Do you speak skincare? Sometimes, it can seem like skincare is a foreign language, and it can be completely overwhelming. Lotion vs. toner vs. essence? Moisturiser vs. cream? Are they different? Or all the same? Here’s our handy guide to cracking the skincare code.
#1: Toner vs Lotion vs Essence
These products are similar in the sense that they are designed to go onto your skin straight after cleansing. But they tend to be rather different in what they do. Historically, toners like the Elizabeth Arden Ceramide Purifying Toner ($59, Robinsons) “complete” your cleansing step by clarifying and refreshing your skin, after it’s been cleansed. This is great for people with oily skin, or those who use cleansing creams or balms, and might want a toner to get rid of any remaining impurities on the skin. But for people with normal skin, a toner is not essential.
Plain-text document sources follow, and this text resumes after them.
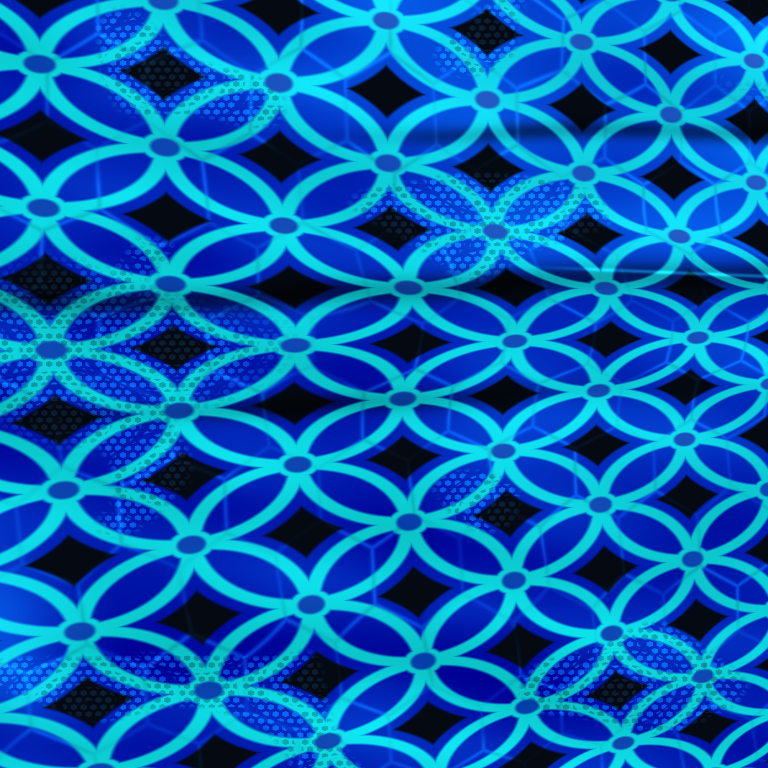
Give the GLSL for this pattern, as a three.js fragment shader.

```glsl
varying vec2 vUv;

vec2 gradientAt(vec2 cell) {
  float angle = 6.2832 * fract(sin(dot(cell, vec2(127.1, 311.7))) * 43758.5);
  return vec2(cos(angle), sin(angle));
}

float gradientNoise(vec2 p) {
  vec2 i = floor(p), f = fract(p);
  vec2 e = vec2(1.0, 0.0);
  vec2 s = f * f * f * (f * (f * 6.0 - 15.0) + 10.0);
  float low = mix(dot(gradientAt(i), f), dot(gradientAt(i + e.xy), f - e.xy), s.x);
  float high = mix(dot(gradientAt(i + e.yx), f - e.yx), dot(gradientAt(i + e.xx), f - e.xx), s.x);
  return 1.4 * mix(low, high, s.y);
}

float bell(float x, float width) {
  return exp(-x * x / (width * width));
}

// Distance to the border of a honeycomb cell one unit wide
float hexBorder(vec2 p) {
  vec2 size = vec2(1.0, 1.732);
  vec2 a = mod(p, size) - 0.5 * size;
  vec2 b = mod(p - 0.5 * size, size) - 0.5 * size;
  vec2 g = abs(dot(a, a) < dot(b, b) ? a : b);
  return 0.5 - max(g.x, dot(g, vec2(0.5, 0.866)));
}

// Bends the cloth: perspective shrinks the far side, a fold squeezes the middle
vec2 clothCoords(vec2 p) {
  float y = p.y - 0.286;
  float lean = (0.045 * y + 0.0845 * y * y) * (1.0 - 0.35 * p.x);
  float bulge = 0.029 * bell(p.y - 0.41, 0.085) * smoothstep(0.2, 0.65, p.x);
  float across = p.x - 0.0573 - lean - bulge;
  float down = (p.y - 0.457 + 0.019 * p.x) / (0.0944 - 0.025 * p.x);
  down += 0.17 * smoothstep(0.0, 0.4, p.x) * sin(0.8 * down);
  return vec2(6.0 * across / (1.0 - 0.22 * across), down);
}

void main() {
  vec2 p = vec2(vUv.x, 1.0 - vUv.y);
  vec2 cloth = clothCoords(p);
  float soft = max(0.025, fwidth(cloth.y));

  // Overlapping circles: knots at cell corners, stars at cell centres
  vec2 cell = 0.5 * vec2(cloth.x + cloth.y, cloth.x - cloth.y);
  vec2 q = abs(fract(cell) - 0.5);
  float own = 1.414 * length(q);
  float neighbour = 1.414 * min(length(q - vec2(1.0, 0.0)), length(q - vec2(0.0, 1.0)));
  float knot = 1.414 * length(q - 0.5);
  float ring = min(abs(own - 0.985), abs(neighbour - 0.985));
  float ribbon = 1.0 - smoothstep(-soft, soft, min(ring - 0.073, knot - 0.2));
  float eye = 1.0 - smoothstep(-soft, soft, knot - 0.125);
  float star = smoothstep(-soft, soft, neighbour - 1.185);
  float petal = 1.0 - smoothstep(-soft, soft, max(own, neighbour) - 0.98);

  // Sheen and creases
  float streak = gradientNoise(vec2(p.x * 3.0 + p.y, p.y * 11.0 - p.x * 2.0));
  float patchy = gradientNoise(p * 5.0 + 7.3);
  float light = 0.17 + 0.62 * smoothstep(-0.1, 0.9, 0.8 * p.x + 0.2 - p.y);
  light += 0.2 * streak + 0.18 * patchy;
  light += 0.55 * bell(length((p - vec2(0.0, 0.82)) * vec2(1.0, 0.7)), 0.09);
  float wave = 0.012 * gradientNoise(vec2(p.x * 4.0, 2.5));
  float crease = 0.5 * bell(p.y - 0.175 - wave, 0.012) * smoothstep(0.35, 0.7, p.x);
  crease += 0.55 * bell(p.y - 0.39 + 0.03 * p.x - wave, 0.018);
  crease += 0.5 * bell(p.y - 0.535 + 0.03 * p.x - wave, 0.014) * bell(p.x - 0.42, 0.3);
  float glint = bell(p.y - 0.352 - 0.04 * (p.x - 0.8), 0.0025) * smoothstep(0.65, 0.85, p.x);

  // Pressed honeycomb and patches of fine mesh
  float emboss = bell(hexBorder(cloth * vec2(1.15, 0.7) + 0.1 * patchy), 0.025);
  emboss *= 0.35 + 0.65 * smoothstep(-0.3, 0.4, gradientNoise(p * 9.0));
  float meshZone = smoothstep(0.34, 0.46, gradientNoise(p * vec2(4.5, 6.5) + 3.7));
  meshZone = max(meshZone, smoothstep(0.25, 0.6, bell(length((p - vec2(0.14, 0.47)) * vec2(0.7, 1.0)), 0.12) + 0.35 * patchy));
  float arcs = smoothstep(0.2, 0.5, abs(sin(13.0 * own)));
  float mesh = meshZone * arcs * smoothstep(0.12, 0.24, hexBorder(p * vec2(78.0, 95.0)));

  // Colours
  vec3 blue = mix(vec3(0.0, 0.04, 0.62), vec3(0.02, 0.39, 0.94), clamp(light, 0.0, 1.0));
  vec3 colour = blue + petal * (0.35 * streak - 0.02) * vec3(0.02, 0.14, 0.16);
  colour += emboss * vec3(0.03, 0.2, 0.22) + mesh * vec3(0.03, 0.25, 0.24);
  vec3 black = vec3(0.015, 0.035, 0.07) + (0.5 * emboss + mesh) * vec3(0.03, 0.08, 0.13);
  colour = mix(colour, black, star);
  vec3 cyan = mix(vec3(0.04, 0.82, 0.83), vec3(0.08, 0.86, 0.97), clamp(light, 0.0, 1.0));
  cyan *= 1.0 + 0.1 * streak - 0.12 * emboss - 0.25 * mesh;
  colour = mix(colour, cyan, ribbon);
  colour = mix(colour, vec3(0.02, 0.24, 0.66) + 0.15 * light, eye);
  colour *= 1.0 - crease * (1.0 - 0.6 * ribbon);
  colour += glint * vec3(0.05, 0.3, 0.35);
  gl_FragColor = vec4(colour, 1.0);
}
```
Like toners, essences go onto the skin right after you cleanse. But the similarities stop there. Toners are usually applied using a wiping motion with a cotton pad. For essences, you want to pat it on using your fingers. That’s because essences are packed with hydrating ingredients—some of which can cost a bomb! You don’t want a cotton pad to be soaking up your SK-II Facial Treatment Essence ($179) for example.
So what’s the difference between lotions and essences? This is tricky, because different brands tend to use different terms—even for products that sometimes do the same thing. Many products that are called lotion are similar to what we call essences. For instance, the Shu Uemura Tsuya Skin Refining Vita-Glow Lotion Moist ($75) has the same function as SK-II’s essence, but a different name. However, sometimes lotions can also refer to a light, milky moisturiser, which is additionally confusing. There is no universal terminology that all brands use, so you’re going to have to figure out by thinking in terms of function, not just the label.
Confused as to what an emulsion is? Let’s get a little science-y here: technically speaking, an emulsion is a fine suspension of one liquid within another that is mixed to a homogenous consistency. E.g. salad dressings and mayonnaise are emulsions.
When it comes to skincare, the thinking is similar; emulsions are fine suspensions of one liquid—usually an oil—in another liquid (usually water). The result is a fluid that is hydrating (because of the oil) but also lightweight (because of the water). These types of formulas are more common amongst Japanese and Korean brands. You can imagine how it would be helpful to use the Laneige Perfect Renew Emulsion, $55 in the summer, before switching the moisturiser in winter. In Singapore, it’s more likely that you would use an emulsion as a lightweight substitute for moisturiser.
#3: Moisturiser / Cream / Cold Cream
We all know what moisturisers are. They’re a category of products designed to hydrate and, well, moisturise the face. Creams and cold creams are types of moisturisers. There are also gel moisturisers, emulsions, lotions and more.
Creams are usually thick moisturisers formulated with plenty of rich oils. They should be used as the last step in your routine, because they help to lock in all the goodness from your other skincare products. In Singapore, creams like the Antipodes Avocado Pear Nourishing Night Cream, $67.80, Guardian, are best for dry or mature skin types, or for heavy-duty night-time hydration.
Cold cream is a specific type of cream moisturiser that is not only rich in oils, but usually contains an even firmer thickening ingredient – such as beeswax, jojoba or shea butter. Cold creams deliver intense hydration and tend to leave a greasy layer on the skin, which can be helpful if you’re traveling to a very dry, cold climate (although that’s not why it’s called cold cream). If the formula is too rich for your face, try a cold cream like the Weleda Cold Cream, US$27.99, Weleda on your cuticles, elbows, knees or any other chapped parts of your body.
#4: Sunscreen vs sunblock
If really you want to test a skincare geek, ask her the difference between sunscreen and sunblock. And if she tells you that sunscreen protects against UVA rays and sunblock protects against UVB, then you know that she really knows her stuff. However, most modern sunscreen/sunblocks actually do both, regardless of what the bottle says. That’s what the SPF and PA stuff means on the label – PA indicates UVA protection, and SPF indicates UVB protection. As long as you see both, you’re well covered. (Pictured: Sigi Skin Morning Glow Physical Sunscreen, $58 and CNP Laboratory Omega Perfection Sunblock SPF50 PA+++, $57.90, Guardian)